▸ **Stored data**
######
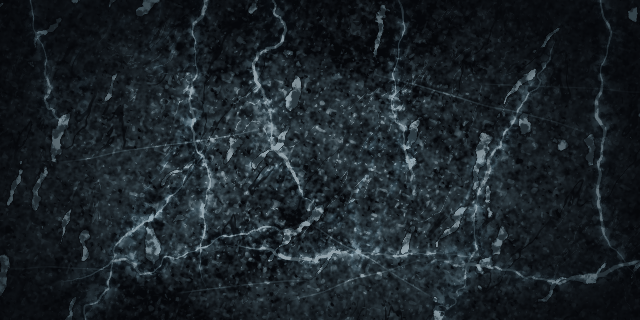
Give the GLSL for this texture, as a Shadertoy shader.

```glsl
// Dark blue-black marble with jagged pale veins, slanted clasts, hairline cracks and specks.
const vec3 INK = vec3(0.020, 0.027, 0.041);
const vec3 SLATE = vec3(0.20, 0.26, 0.29);
const vec3 PALE = vec3(0.57, 0.63, 0.66);
const vec3 TEAL = vec3(0.04, 0.11, 0.15);
const float VEINS = 10.0;
const float VEIN_WIDTH = 0.0075;
const float CRACKS = 7.0;
const float CRACK_WIDTH = 0.0016;
const float LEAN = 1.1;
const vec2 CLAST_CELL = vec2(0.24, 0.105);
const float CLAST_SHARE = 0.42;
const float SPECK_SHARE = 0.2;

float hash(vec2 p) { return fract(sin(dot(p, vec2(127.1, 311.7))) * 43758.5453); }

float noise(vec2 p) {
    vec2 i = floor(p), f = fract(p);
    f = f * f * (3.0 - 2.0 * f);
    return mix(mix(hash(i), hash(i + vec2(1, 0)), f.x),
               mix(hash(i + vec2(0, 1)), hash(i + vec2(1, 1)), f.x), f.y);
}

// Coordinates whose x axis points along the given angle.
vec2 turn(vec2 p, float a) {
    return vec2(cos(a) * p.x + sin(a) * p.y, cos(a) * p.y - sin(a) * p.x);
}

float fbm(vec2 p) {
    float sum = 0.0, amp = 0.516;
    for (int i = 0; i < 5; i++) {
        sum += amp * noise(p);
        p = turn(p, 0.6) * 2.03 + 17.3;
        amp *= 0.5;
    }
    return sum;
}

vec2 wobble(vec2 p, float scale) {
    return vec2(noise(p * scale), noise(p * scale + 41.7)) - 0.5;
}

// x: crisp vein core, y: soft halo around it.
vec2 veins(vec2 p, float aspect, float px) {
    vec2 w = p + 0.13 * wobble(p, 3.0) + 0.06 * wobble(p, 9.0)
               + 0.030 * wobble(p, 22.0) + 0.011 * wobble(p, 55.0);
    vec2 result = vec2(0);
    for (float i = 0.0; i < VEINS; i++) {
        float h = hash(vec2(i, 3.1)), k = hash(vec2(i, 8.6));
        vec2 center = vec2(aspect * (i + 0.2 + 0.6 * h) / VEINS, mix(0.15, 0.85, k));
        vec2 q = turn(w - center, mod(i, 3.0) == 2.0 ? mix(-0.35, 0.4, h) : mix(0.9, 1.9, k));
        // Dividing by the slope keeps the line evenly wide through its bends.
        float slope = length(vec2(dFdx(q.y), dFdy(q.y))) / px;
        float reach = mix(0.3, 0.65, hash(vec2(i, 5.4))), d = abs(q.y) / max(slope, 0.6);
        float taper = 1.0 - smoothstep(0.6 * reach, reach, abs(q.x));
        float swell = noise(vec2(q.x * 8.0, i * 7.0));
        float width = VEIN_WIDTH * mix(0.15, 1.0, swell * swell) * (0.3 + 0.7 * taper);
        float core = 1.0 - smoothstep(width * 0.6, width + 0.6 * px, d);
        result = max(result, taper * vec2(core * mix(0.7, 1.0, swell), exp(-abs(q.y) / 0.02)));
    }
    return result;
}

// x: ragged clast body, y: dark rim.
vec2 clasts(vec2 p) {
    vec2 q = turn(p + 0.09 * wobble(p, 7.0) + 0.025 * wobble(p, 24.0), LEAN);
    vec2 result = vec2(0);
    float ragged = 2.8 * (fbm(p * 30.0) - 0.5);
    for (int n = 0; n < 9; n++) {
        vec2 id = floor(q / CLAST_CELL) + vec2(n % 3 - 1, n / 3 - 1);
        float h = hash(id + 2.3), k = hash(id + 9.7);
        vec2 d = turn(q - (id + 0.25 + 0.5 * vec2(h, k)) * CLAST_CELL, 0.7 * (k - 0.5));
        float e = length(d / vec2(mix(0.02, 0.1, h), mix(0.004, 0.019, k))) + ragged;
        vec2 shape = 1.0 - smoothstep(vec2(0.85, 1.1), vec2(1.1, 1.5), vec2(e));
        result = max(result, shape * step(hash(id + 5.9), CLAST_SHARE));
    }
    return result;
}

// Straight fine fractures.
float cracks(vec2 p, float aspect, float px) {
    float sum = 0.0;
    for (float i = 0.0; i < CRACKS; i++) {
        float h = hash(vec2(i, 21.4)), k = hash(vec2(i, 33.8)), reach = mix(0.2, 0.5, k);
        vec2 q = turn(p - vec2(aspect * (i + h) / CRACKS, k), mix(-0.6, 0.45, h));
        q.y += 0.012 * (noise(vec2(q.x * 9.0, i)) - 0.5);
        float line = 1.0 - smoothstep(CRACK_WIDTH * 0.5, CRACK_WIDTH + 0.7 * px, abs(q.y));
        sum = max(sum, line * (1.0 - smoothstep(0.6 * reach, reach, abs(q.x))));
    }
    return sum * mix(0.4, 1.0, noise(p * 30.0));
}

// Small uneven chips: positive are pale, negative are pits.
float specks(vec2 p, float scale, float px) {
    vec2 q = turn(p + 0.5 / scale * wobble(p, scale * 1.6), 0.8) * scale, id = floor(q);
    float h = hash(id + 1.7), k = hash(id + 6.2), size = mix(0.08, 0.3, h * h);
    float d = length((fract(q) - mix(vec2(0.35), vec2(0.65), vec2(h, k))) * vec2(1.0, 0.5 + k));
    float chip = 1.0 - smoothstep(size * 0.7, size + 0.6 * px * scale, d);
    return chip * step(hash(id + 4.4), SPECK_SHARE) * (k < 0.4 ? -0.7 : 1.0);
}

void mainImage(out vec4 fragColor, in vec2 fragCoord) {
    float px = 1.0 / iResolution.y, aspect = iResolution.x * px;
    vec2 p = fragCoord * px;
    // Light falls off towards the borders.
    vec2 offset = (fragCoord / iResolution.xy - vec2(0.48, 0.45)) * vec2(2.0, 1.6);
    float light = mix(1.0, 0.15, smoothstep(0.25, 1.15, length(offset)));
    // Cloudy ground with grit and grain.
    float grit = fbm(p * 50.0) - 0.5, rough = smoothstep(-0.13, 0.13, grit);
    float tone = 0.08 + 0.29 * smoothstep(0.25, 0.75, fbm(p * 3.2 + 5.0));
    tone += 0.28 * (fbm(p * 15.0) - 0.5) + 0.6 * grit + 0.32 * (noise(turn(p, 0.5) * 122.0) - 0.5);
    tone += 0.3 * smoothstep(0.7, 0.9, noise(turn(p, 1.2) * 85.0));
    // Dark folds, thin pale seams and bluish wisps that lean with the clasts.
    vec2 flow = turn(p + 0.12 * wobble(p, 5.0), LEAN) * vec2(3.0, 7.0);
    float area = smoothstep(0.4, 0.65, noise(p * 5.0 + 12.0));
    tone *= 1.0 - 0.75 * area * (1.0 - smoothstep(0.004, 0.018, abs(fbm(flow) - 0.5)));
    float seam = 1.0 - smoothstep(0.003, 0.013, abs(fbm(flow * 1.6 + 9.0) - 0.5));
    tone += 0.36 * seam * rough * smoothstep(0.4, 0.65, noise(p * 6.0 + 3.0));
    float haze = 1.0 - smoothstep(0.0, 0.05, abs(fbm(flow + 31.0) - 0.52));
    haze *= smoothstep(0.35, 0.7, noise(p * 4.0)) * (0.3 + rough);
    tone += 0.1 * haze + 0.36 * (specks(p, 30.0, px) + specks(p, 64.0, px));
    // Inclusions and veins stay visible in the shade.
    float glow = mix(0.25, 1.1, sqrt(light));
    vec2 clast = clasts(p), vein = veins(p, aspect, px);
    tone = (max(tone, 0.0) * (1.0 - 0.5 * clast.y) + 0.42 * cracks(p, aspect, px)) * light;
    tone = mix(tone, (0.42 + 0.5 * rough) * glow, 0.92 * clast.x);
    tone += vein.y * (0.03 + 0.42 * rough * rough) * glow;
    tone = mix(tone, (0.62 + 0.5 * rough) * glow, 0.95 * vein.x);
    vec3 color = mix(INK, SLATE, clamp(tone * 2.0, 0.0, 1.0));
    color = mix(color, PALE, clamp(tone * 2.0 - 1.0, 0.0, 1.0));
    color += TEAL * (0.25 * haze * light + 0.25 * vein.y * glow) * (1.0 - vein.x);
    fragColor = vec4(color, 1.0);
}
```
######
▸ **Assignment**
Pull out every line holding "hash" from the records above, and copy it.

▸ **Result**
float hash(vec2 p) { return fract(sin(dot(p, vec2(127.1, 311.7))) * 43758.5453); }
    return mix(mix(hash(i), hash(i + vec2(1, 0)), f.x),
               mix(hash(i + vec2(0, 1)), hash(i + vec2(1, 1)), f.x), f.y);
        float h = hash(vec2(i, 3.1)), k = hash(vec2(i, 8.6));
        float reach = mix(0.3, 0.65, hash(vec2(i, 5.4))), d = abs(q.y) / max(slope, 0.6);
        float h = hash(id + 2.3), k = hash(id + 9.7);
        result = max(result, shape * step(hash(id + 5.9), CLAST_SHARE));
        float h = hash(vec2(i, 21.4)), k = hash(vec2(i, 33.8)), reach = mix(0.2, 0.5, k);
    float h = hash(id + 1.7), k = hash(id + 6.2), size = mix(0.08, 0.3, h * h);
    return chip * step(hash(id + 4.4), SPECK_SHARE) * (k < 0.4 ? -0.7 : 1.0);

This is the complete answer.